> [TASK INSTRUCTIONS]: Go to the line in the entries below that holds "--line: #7f9db9;" and repeat exactly from there through the line that holds "var(--line); stroke-width: 1;", inclusive.
----- RAW DATA
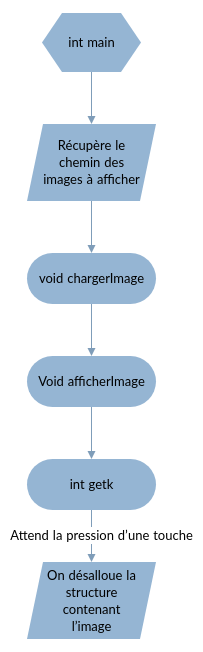
<!DOCTYPE html>
<html lang="fr">
<head>
<meta charset="utf-8">
<title>Organigramme du programme</title>
<style>
:root {
  --node: #95b5d3;
  --line: #7f9db9;
  --text: #000;
  --paper: #fff;
}
* { box-sizing: border-box; margin: 0; }
body { width: 203px; height: 652px; overflow: hidden; background: var(--paper); }
.flowchart {
  position: relative;
  width: 203px;
  height: 652px;
  overflow: hidden;
  color: var(--text);
  font: 13px/17px Lato, "Open Sans", sans-serif;
  word-spacing: 0.6px;
  text-align: center;
}
.connectors { position: absolute; left: 0; top: 0; }
.connectors line { stroke: var(--line); stroke-width: 1; }
.connectors polygon { fill: var(--line); }
.node {
  position: absolute;
  left: 27px;
  width: 129px;
  display: flex;
  align-items: center;
  justify-content: center;
  white-space: nowrap;
  background: var(--node);
}
.start { left: 42px; top: 13px; width: 99px; height: 59px; clip-path: polygon(20px 0, 79px 0, 100% 50%, 79px 100%, 20px 100%, 0 50%); }
.data { height: 77px; clip-path: polygon(16px 0, 100% 0, 113px 100%, 0 100%); }
.function { height: 51px; border-radius: 26px; }
.read-path { top: 124px; }
.load { top: 253px; }
.display { top: 356px; }
.get-key { top: 459px; }
.release { top: 562px; }
.edge-label {
  position: absolute;
  left: 0;
  top: 527px;
  width: 203px;
  height: 17px;
  background: var(--paper);
  white-space: nowrap;
}
</style>
</head>
<body>
<main class="flowchart">
  <svg class="connectors" width="203" height="652" viewBox="0 0 203 652" aria-hidden="true">
    <defs><polygon id="arrow" points="-4,-8 4,-8 0,0"/></defs>
    <line x1="91.5" y1="72" x2="91.5" y2="117"/>
    <line x1="91.5" y1="201" x2="91.5" y2="246"/>
    <line x1="91.5" y1="304" x2="91.5" y2="349"/>
    <line x1="91.5" y1="407" x2="91.5" y2="452"/>
    <line x1="91.5" y1="510" x2="91.5" y2="555"/>
    <use href="#arrow" x="91.5" y="124"/>
    <use href="#arrow" x="91.5" y="253"/>
    <use href="#arrow" x="91.5" y="356"/>
    <use href="#arrow" x="91.5" y="459"/>
    <use href="#arrow" x="91.5" y="562"/>
  </svg>
  <div class="node start">int main</div>
  <div class="node data read-path"><p>Récupère le<br>chemin des<br>images à afficher</p></div>
  <div class="node function load">void chargerImage</div>
  <div class="node function display">Void afficherImage</div>
  <div class="node function get-key">int getk</div>
  <p class="edge-label">Attend la pression d’une touche</p>
  <div class="node data release"><p>On désalloue la<br>structure<br>contenant<br>l’image</p></div>
</main>
</body>
</html>
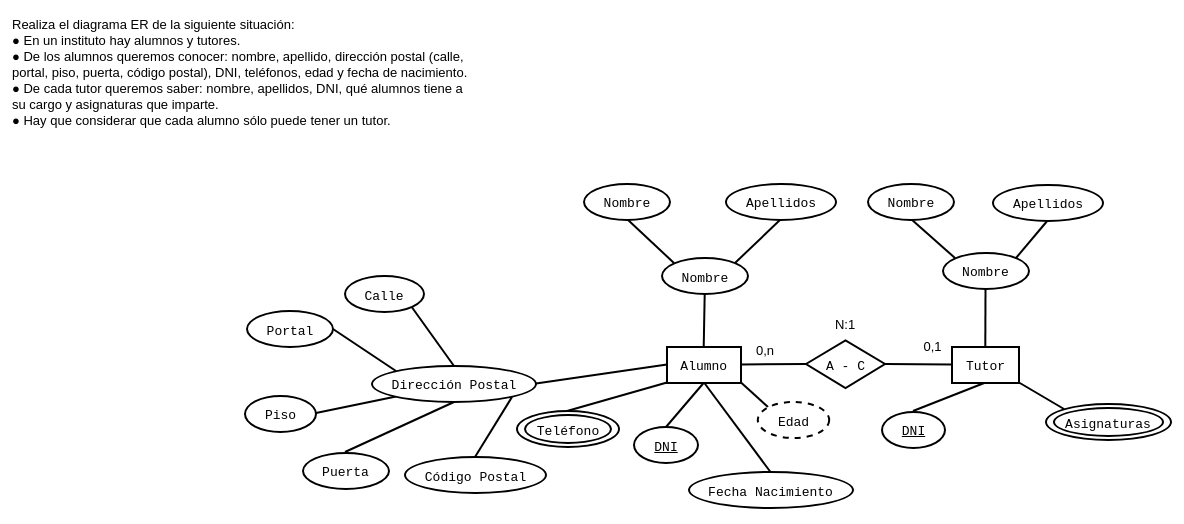
<!DOCTYPE html>
<html lang="es">
<head>
<meta charset="utf-8">
<title>Diagrama ER: alumnos y tutores</title>
<style>
  :root { --ink: #000; --paper: #fff; --stroke: 2px; }
  * { box-sizing: border-box; margin: 0; }
  body {
    position: relative; width: 1184px; height: 524px; overflow: hidden;
    background: var(--paper); color: var(--ink);
    font: 13px/16px "Liberation Sans", Arial, sans-serif;
  }
  .brief { position: absolute; left: 12px; top: 17px; white-space: nowrap; }
  .brief ul { list-style: none; padding: 0; }
  .links { position: absolute; left: 0; top: 0; fill: none; stroke: var(--ink); stroke-width: 2; }
  .links polygon, .links ellipse { fill: var(--paper); }
  .node {
    position: absolute; left: var(--x); top: var(--y); width: var(--w); height: 38px;
    display: flex; align-items: center; justify-content: center; padding-top: 5px;
    font-family: "Liberation Mono", "Courier New", monospace; white-space: pre;
  }
  .entity, .attribute { border: var(--stroke) solid var(--ink); background: var(--paper); }
  .attribute { border-radius: 50%; }
  .multivalued::after {
    content: ""; position: absolute; inset: 2px 6px;
    border: var(--stroke) solid var(--ink); border-radius: 50%;
  }
  .key span { text-decoration: underline; }
  .cardinality { position: absolute; left: var(--x); top: var(--y); transform: translateX(-50%); white-space: nowrap; }
</style>
</head>
<body>
  <section class="brief">
    <p>Realiza el diagrama ER de la siguiente situación:</p>
    <ul>
      <li>● En un instituto hay alumnos y tutores.</li>
      <li>● De los alumnos queremos conocer: nombre, apellido, dirección postal (calle,<br>portal, piso, puerta, código postal), DNI, teléfonos, edad y fecha de nacimiento.</li>
      <li>● De cada tutor queremos saber: nombre, apellidos, DNI, qué alumnos tiene a<br>su cargo y asignaturas que imparte.</li>
      <li>● Hay que considerar que cada alumno sólo puede tener un tutor.</li>
    </ul>
  </section>

  <main>
    <svg class="links" width="1184" height="524" viewBox="0 0 1184 524" aria-hidden="true">
      <g class="name-links">
        <line x1="627" y1="219" x2="674" y2="263"/>
        <line x1="781" y1="219" x2="735" y2="263"/>
        <line x1="704.7" y1="294" x2="703.7" y2="347"/>
        <line x1="911" y1="219" x2="955" y2="258"/>
        <line x1="1048" y1="220" x2="1016" y2="258"/>
        <line x1="985.5" y1="289" x2="985.3" y2="347"/>
      </g>
      <g class="address-links">
        <line x1="411" y1="306" x2="454" y2="366"/>
        <line x1="333" y1="329" x2="396" y2="371"/>
        <line x1="316" y1="413" x2="396" y2="396.5"/>
        <line x1="345" y1="452" x2="454" y2="402"/>
        <line x1="475" y1="457" x2="512" y2="397"/>
        <line x1="536" y1="383.5" x2="667" y2="364.5"/>
      </g>
      <g class="student-links">
        <line x1="567" y1="411" x2="667" y2="382.5"/>
        <line x1="666" y1="427" x2="704" y2="382.5"/>
        <line x1="770.5" y1="472" x2="704" y2="382.5"/>
        <line x1="768" y1="407" x2="741" y2="382.5"/>
      </g>
      <g class="tutor-links">
        <line x1="913" y1="411" x2="985.5" y2="382.5"/>
        <line x1="1064" y1="409" x2="1019" y2="382.5"/>
      </g>
      <g class="relationship">
        <line x1="741" y1="364.5" x2="806" y2="364"/>
        <line x1="885" y1="364" x2="952" y2="364.5"/>
        <polygon points="806,364 845.5,340.5 885,364 845.5,388"/>
      </g>
      <ellipse class="derived" cx="793.5" cy="420" rx="35.7" ry="18" stroke-dasharray="6 6"/>
    </svg>

    <div class="node entity" style="--x:665.5px;--y:345.5px;--w:76.5px">Alumno</div>
    <div class="node attribute" style="--x:661px;--y:257px;--w:88px">Nombre</div>
    <div class="node attribute" style="--x:583px;--y:182.5px;--w:88px">Nombre</div>
    <div class="node attribute" style="--x:725px;--y:182.5px;--w:112px">Apellidos</div>
    <div class="node attribute multivalued" style="--x:516px;--y:410px;--w:104px">Teléfono</div>
    <div class="node attribute key" style="--x:633px;--y:426px;--w:66px"><span>DNI</span></div>
    <div class="node attribute" style="--x:687.5px;--y:471px;--w:166px">Fecha Nacimiento</div>
    <div class="node" style="--x:757px;--y:401px;--w:73px">Edad</div>

    <div class="node attribute" style="--x:371px;--y:364.5px;--w:166px">Dirección Postal</div>
    <div class="node attribute" style="--x:343.5px;--y:275px;--w:81px">Calle</div>
    <div class="node attribute" style="--x:246px;--y:310px;--w:88px">Portal</div>
    <div class="node attribute" style="--x:244px;--y:394.5px;--w:73px">Piso</div>
    <div class="node attribute" style="--x:301.5px;--y:451.5px;--w:88px">Puerta</div>
    <div class="node attribute" style="--x:404px;--y:456px;--w:143px">Código Postal</div>

    <div class="node" style="--x:805.5px;--y:345.5px;--w:80px">A - C</div>
    <div class="cardinality" style="--x:765px;--y:343px">0,n</div>
    <div class="cardinality" style="--x:845px;--y:317px">N:1</div>
    <div class="cardinality" style="--x:932.5px;--y:339px">0,1</div>

    <div class="node entity" style="--x:951px;--y:345.5px;--w:69px">Tutor</div>
    <div class="node attribute" style="--x:941.5px;--y:251.5px;--w:88px">Nombre</div>
    <div class="node attribute" style="--x:867px;--y:182.5px;--w:88px">Nombre</div>
    <div class="node attribute" style="--x:992px;--y:183.5px;--w:112px">Apellidos</div>
    <div class="node attribute key" style="--x:881px;--y:410.5px;--w:65px"><span>DNI</span></div>
    <div class="node attribute multivalued" style="--x:1044.5px;--y:403px;--w:127px">Asignaturas</div>
  </main>
</body>
</html>
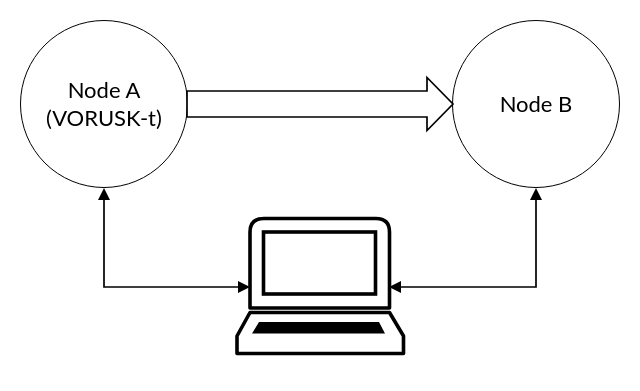
<!DOCTYPE html>
<html lang="en">
<head>
<meta charset="utf-8">
<title>Node connection diagram</title>
<style>
  :root {
    --ink: #000;
    --paper: #fff;
  }
  * { box-sizing: border-box; }
  html, body { margin: 0; background: var(--paper); }
  .diagram {
    position: relative;
    width: 640px;
    height: 391px;
    overflow: hidden;
    background: var(--paper);
    color: var(--ink);
    font: 22px/28px Lato, "Open Sans", sans-serif;
  }
  .drawing { position: absolute; inset: 0; display: block; }
  .node {
    position: absolute;
    top: 20px;
    width: 168px;
    height: 168px;
    display: flex;
    align-items: center;
    justify-content: center;
    text-align: center;
    border: 1.7px solid var(--ink);
    border-radius: 50%;
    background: var(--paper);
    white-space: nowrap;
  }
  .node-a { left: 20px; }
  .node-b { left: 452px; }
  .outline { fill: var(--paper); stroke: var(--ink); stroke-width: 1.7; }
  .link { fill: none; stroke: var(--ink); stroke-width: 1.7; }
  .solid { fill: var(--ink); }
  .laptop { fill: var(--paper); stroke: var(--ink); stroke-width: 3.6; stroke-linejoin: round; }
</style>
</head>
<body>
<main class="diagram">
  <div class="node node-a">Node A<br>(VORUSK-t)</div>
  <div class="node node-b">Node B</div>

  <svg class="drawing" width="640" height="391" viewBox="0 0 640 391" role="img" aria-label="Node A sends to Node B; both are connected to a laptop">
    <defs>
      <polygon id="arrowhead" points="0,0 6,12 -6,12"/>
    </defs>

    <polygon class="outline" points="187,91 427,91 427,77.5 453,104 427,130.5 427,117 187,117"/>

    <g class="link">
      <polyline points="104,196 104,287 240,287"/>
      <polyline points="536,196 536,287 398,287"/>
    </g>
    <g class="solid">
      <use href="#arrowhead" x="104" y="188"/>
      <use href="#arrowhead" x="536" y="188"/>
      <use href="#arrowhead" transform="translate(250 287) rotate(90)"/>
      <use href="#arrowhead" transform="translate(389 287) rotate(-90)"/>
    </g>

    <g class="laptop">
      <path d="M250 308V232Q250 218.5 264 218.5H376Q389.5 218.5 389.5 232V308Z"/>
      <rect x="263.5" y="232" width="112" height="62" stroke-linejoin="miter"/>
      <path d="M250 312.5H389.5L403.5 336V353.5H237V336Z"/>
    </g>
    <polygon class="solid" points="259,322 379,322 385,333.5 252,333.5"/>
  </svg>
</main>
</body>
</html>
----------
> [TASK OUTPUT]:
  --line: #7f9db9;
  --text: #000;
  --paper: #fff;
}
* { box-sizing: border-box; margin: 0; }
body { width: 203px; height: 652px; overflow: hidden; background: var(--paper); }
.flowchart {
  position: relative;
  width: 203px;
  height: 652px;
  overflow: hidden;
  color: var(--text);
  font: 13px/17px Lato, "Open Sans", sans-serif;
  word-spacing: 0.6px;
  text-align: center;
}
.connectors { position: absolute; left: 0; top: 0; }
.connectors line { stroke: var(--line); stroke-width: 1; }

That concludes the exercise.